Collected data:
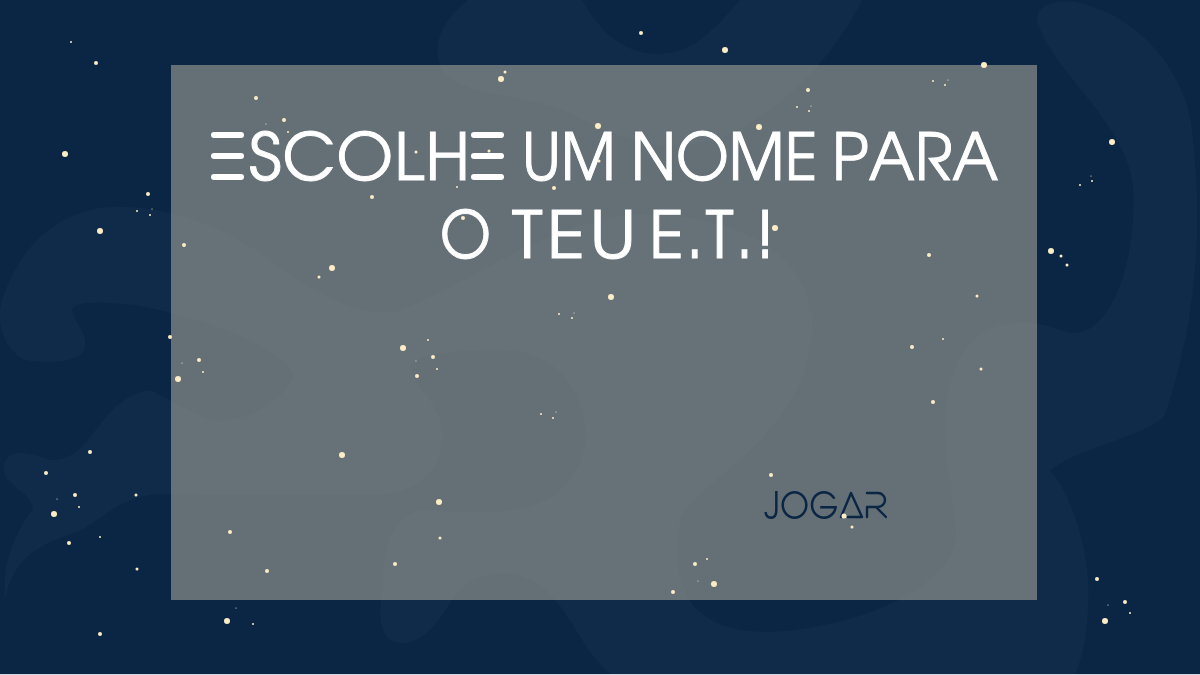
<!DOCTYPE html>
<html lang="pt">
<head>
<meta charset="utf-8">
<title>Escolhe um nome para o teu E.T.!</title>
<style>
:root {
  --night: #0b2545;
  --nebula: #102b49;
  --panel: rgba(161, 162, 152, .6);
  --title: #fff;
  --star: #fdedc6;
  --edge: #d5dae0;
}
* { box-sizing: border-box; margin: 0; }
body { width: 1200px; height: 675px; overflow: hidden; background: var(--night); }
.screen {
  position: relative;
  width: 1200px;
  height: 675px;
  overflow: hidden;
  border-bottom: 1px solid var(--edge);
  font-family: "TeX Gyre Adventor", sans-serif;
  font-kerning: none;
}
.sky, .stars { position: absolute; top: 0; left: 0; width: 1200px; height: 675px; }
.stars { pointer-events: none; fill: var(--star); }
.panel {
  position: absolute;
  left: 171px;
  top: 65px;
  width: 866px;
  height: 535px;
  padding-top: 67px;
  background: var(--panel);
}
.title {
  display: flex;
  flex-direction: column;
  gap: 30px;
  color: var(--title);
  font-size: 65px;
  font-weight: 400;
  line-height: 0;
  -webkit-text-stroke: 1px currentColor;
}
.line { display: flex; align-items: baseline; height: 48px; padding-left: 40px; }
.line::before { content: ""; width: 0; height: 48px; }
.line-2 { padding-left: 269px; }
.word {
  flex: none;
  width: var(--w);
  white-space: nowrap;
  transform: scaleX(var(--fit, 1));
  transform-origin: left;
}
.escolhe { --w: 311px; letter-spacing: 1.2px; }
.um { --w: 109px; --fit: .915; }
.nome { --w: 201px; --fit: .935; }
.para { --w: 170px; --fit: .955; }
.o { --w: 72px; --fit: .9; }
.teu { --w: 137px; --fit: 1.1; letter-spacing: 4px; }
.et { --w: 130px; letter-spacing: 2px; }
.bar-e {
  position: relative;
  display: inline-block;
  width: 33px;
  height: 48px;
  overflow: hidden;
  line-height: 48px;
  color: transparent;
}
.bar-e:first-child { margin-right: 5px; }
.bar-e::before {
  content: "";
  position: absolute;
  top: 0;
  left: 0;
  width: 33px;
  height: 6px;
  border-radius: 3px;
  background: var(--title);
  box-shadow: 0 21px var(--title), 0 42px var(--title);
}
.play {
  position: absolute;
  left: 593px;
  top: 426px;
  display: flex;
  align-items: baseline;
  height: 28px;
  color: var(--night);
  font-size: 38px;
  line-height: 0;
  text-decoration: none;
}
.play::before { content: ""; width: 0; height: 28px; }
.play-start { flex: none; width: 75px; transform: scaleX(.88); transform-origin: left; }
.play-end {
  position: relative;
  width: 48px;
  height: 28px;
  overflow: hidden;
  align-self: flex-start;
  line-height: 28px;
  color: transparent;
}
.play-end svg {
  position: absolute;
  top: 0;
  left: 0;
  fill: none;
  stroke: var(--night);
  stroke-width: 2.4;
  stroke-linecap: round;
  stroke-linejoin: round;
}
</style>
</head>
<body>
<main class="screen">
  <svg class="sky" viewBox="0 0 1200 675" fill="var(--nebula)" aria-hidden="true">
    <path d="M468 0C442 20 432 45 440 65C455 100 530 90 580 118C640 150 690 155 740 128C800 95 840 45 862 0H740C715 30 690 54 660 54C620 54 600 30 582 0Z"/>
    <path d="M1037 20C1037 5 1055 0 1075 2C1140 15 1190 75 1193 140C1205 250 1190 340 1165 415C1150 435 1085 445 1050 470C1075 500 1092 560 1088 610C1087 635 1082 660 1075 675H612C580 650 572 610 540 585C510 565 475 570 455 595C440 620 425 643 400 643C380 640 378 620 382 590C385 545 390 515 425 510C470 512 520 518 555 495C580 475 586 455 585 430C580 375 545 350 500 350C460 350 425 352 410 365C410 385 445 405 443 440C438 475 415 495 365 495L170 494C130 492 110 512 85 528C60 540 15 545 5 600C2 560 15 535 33 508C30 490 0 485 4 465C8 448 30 452 50 460C95 462 95 400 150 390C180 405 205 422 225 421C265 415 285 395 295 375C275 340 190 315 135 305C105 302 75 300 72 310C75 325 90 335 84 350C75 365 40 363 25 360C5 350 -5 325 2 300C20 245 60 210 110 207C165 205 215 225 255 250C300 280 340 316 395 312C465 290 550 215 645 215C745 215 815 260 812 330C808 435 690 485 680 520C670 590 690 632 770 632C860 628 960 585 956 530C950 470 935 420 955 370C975 315 1030 318 1060 330C1105 350 1138 270 1133 185C1125 120 1050 70 1037 20Z"/>
  </svg>

  <section class="panel">
    <h1 class="title">
      <span class="line line-1">
        <span class="word escolhe"><span class="bar-e">E</span>SCOLH<span class="bar-e">E</span></span>
        <span class="word um">UM</span>
        <span class="word nome">NOME</span>
        <span class="word para">PARA</span>
      </span>
      <span class="line line-2">
        <span class="word o">O</span>
        <span class="word teu">TEU</span>
        <span class="word et">E.T.!</span>
      </span>
    </h1>
    <a class="play" href="#" aria-label="Jogar">
      <span class="play-start">JOG</span>
      <span class="play-end">AR
        <svg width="48" height="28" viewBox="0 0 48 28" aria-hidden="true">
          <path d="M2 26L12 2L23 26H9"/>
          <path d="M28 2H39A7 7 0 0 1 39 16H28V26M37 16L47 26"/>
        </svg>
      </span>
    </a>
  </section>

  <svg class="stars" viewBox="0 0 1200 675" aria-hidden="true">
    <g class="large-stars">
      <circle cx="65" cy="154" r="3"/><circle cx="100" cy="231" r="3"/>
      <circle cx="501" cy="79" r="3"/><circle cx="725" cy="50" r="3"/>
      <circle cx="984" cy="65" r="3"/><circle cx="1112" cy="142" r="3"/>
      <circle cx="1051" cy="251" r="3"/><circle cx="598" cy="126" r="3"/>
      <circle cx="759" cy="127" r="3"/><circle cx="775" cy="228" r="3"/>
      <circle cx="611" cy="297" r="3"/><circle cx="332" cy="268" r="3"/>
      <circle cx="403" cy="348" r="3"/><circle cx="178" cy="379" r="3"/>
      <circle cx="342" cy="455" r="3"/><circle cx="439" cy="502" r="3"/>
      <circle cx="54" cy="514" r="3"/><circle cx="227" cy="621" r="3"/>
      <circle cx="714" cy="584" r="3"/><circle cx="1105" cy="621" r="3"/>
      <circle cx="844" cy="516" r="2.5"/>
    </g>
    <g class="medium-stars">
      <circle cx="96" cy="63" r="2"/><circle cx="148" cy="194" r="2"/>
      <circle cx="184" cy="245" r="2"/><circle cx="256" cy="98" r="2"/>
      <circle cx="284" cy="120" r="2"/><circle cx="641" cy="33" r="2"/>
      <circle cx="808" cy="90" r="2"/><circle cx="372" cy="197" r="2"/>
      <circle cx="554" cy="188" r="2"/><circle cx="463" cy="218" r="2"/>
      <circle cx="929" cy="255" r="2"/><circle cx="912" cy="347" r="2"/>
      <circle cx="933" cy="402" r="2"/><circle cx="771" cy="475" r="2"/>
      <circle cx="170" cy="337" r="2"/><circle cx="199" cy="360" r="2"/>
      <circle cx="433" cy="357" r="2"/><circle cx="417" cy="376" r="2"/>
      <circle cx="90" cy="452" r="2"/><circle cx="46" cy="473" r="2"/>
      <circle cx="75" cy="495" r="2"/><circle cx="69" cy="543" r="2"/>
      <circle cx="230" cy="532" r="2"/><circle cx="267" cy="571" r="2"/>
      <circle cx="395" cy="564" r="2"/><circle cx="100" cy="634" r="2"/>
      <circle cx="695" cy="564" r="2"/><circle cx="673" cy="592" r="2"/>
      <circle cx="1097" cy="579" r="2"/><circle cx="1125" cy="602" r="2"/>
    </g>
    <g class="small-stars">
      <circle cx="505" cy="72" r="1.5"/><circle cx="416" cy="152" r="1.5"/>
      <circle cx="489" cy="151" r="1.5"/><circle cx="599" cy="161" r="1.5"/>
      <circle cx="319" cy="277" r="1.5"/><circle cx="977" cy="296" r="1.5"/>
      <circle cx="981" cy="369" r="1.5"/><circle cx="440" cy="538" r="1.5"/>
      <circle cx="136" cy="495" r="1.5"/><circle cx="137" cy="569" r="1.5"/>
      <circle cx="1061" cy="256" r="1.5"/><circle cx="1067" cy="265" r="1.5"/>
      <circle cx="852" cy="527" r="1.5"/>
    </g>
    <g class="dust">
      <circle cx="71" cy="42" r="1"/><circle cx="137" cy="211" r="1"/>
      <circle cx="150" cy="215" r="1"/><circle cx="152" cy="209" r=".6"/>
      <circle cx="266" cy="124" r=".6"/><circle cx="288" cy="132" r="1"/>
      <circle cx="457" cy="187" r="1"/><circle cx="797" cy="107" r="1"/>
      <circle cx="809" cy="111" r="1"/><circle cx="811" cy="106" r=".6"/>
      <circle cx="933" cy="81" r="1"/><circle cx="945" cy="85" r="1"/>
      <circle cx="948" cy="80" r=".6"/><circle cx="1080" cy="185" r="1"/>
      <circle cx="1092" cy="181" r="1"/><circle cx="1091" cy="176" r=".6"/>
      <circle cx="559" cy="314" r="1"/><circle cx="572" cy="318" r="1"/>
      <circle cx="574" cy="313" r=".6"/><circle cx="541" cy="414" r="1"/>
      <circle cx="553" cy="418" r="1"/><circle cx="556" cy="412" r=".6"/>
      <circle cx="428" cy="340" r="1"/><circle cx="437" cy="369" r="1"/>
      <circle cx="416" cy="361" r=".6"/><circle cx="182" cy="363" r=".6"/>
      <circle cx="203" cy="372" r="1"/><circle cx="943" cy="339" r="1"/>
      <circle cx="57" cy="499" r=".6"/><circle cx="79" cy="507" r="1"/>
      <circle cx="100" cy="537" r="1"/><circle cx="236" cy="608" r=".6"/>
      <circle cx="253" cy="624" r="1"/><circle cx="707" cy="559" r="1"/>
      <circle cx="698" cy="581" r=".6"/><circle cx="1108" cy="605" r=".6"/>
      <circle cx="1130" cy="613" r="1"/>
    </g>
  </svg>
</main>
</body>
</html>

▶ **WORK ORDER**
Each line of the data that has the string "align" should be returned.

▶ **WRITTEN ANSWER**
.line { display: flex; align-items: baseline; height: 48px; padding-left: 40px; }
  align-items: baseline;
  align-self: flex-start;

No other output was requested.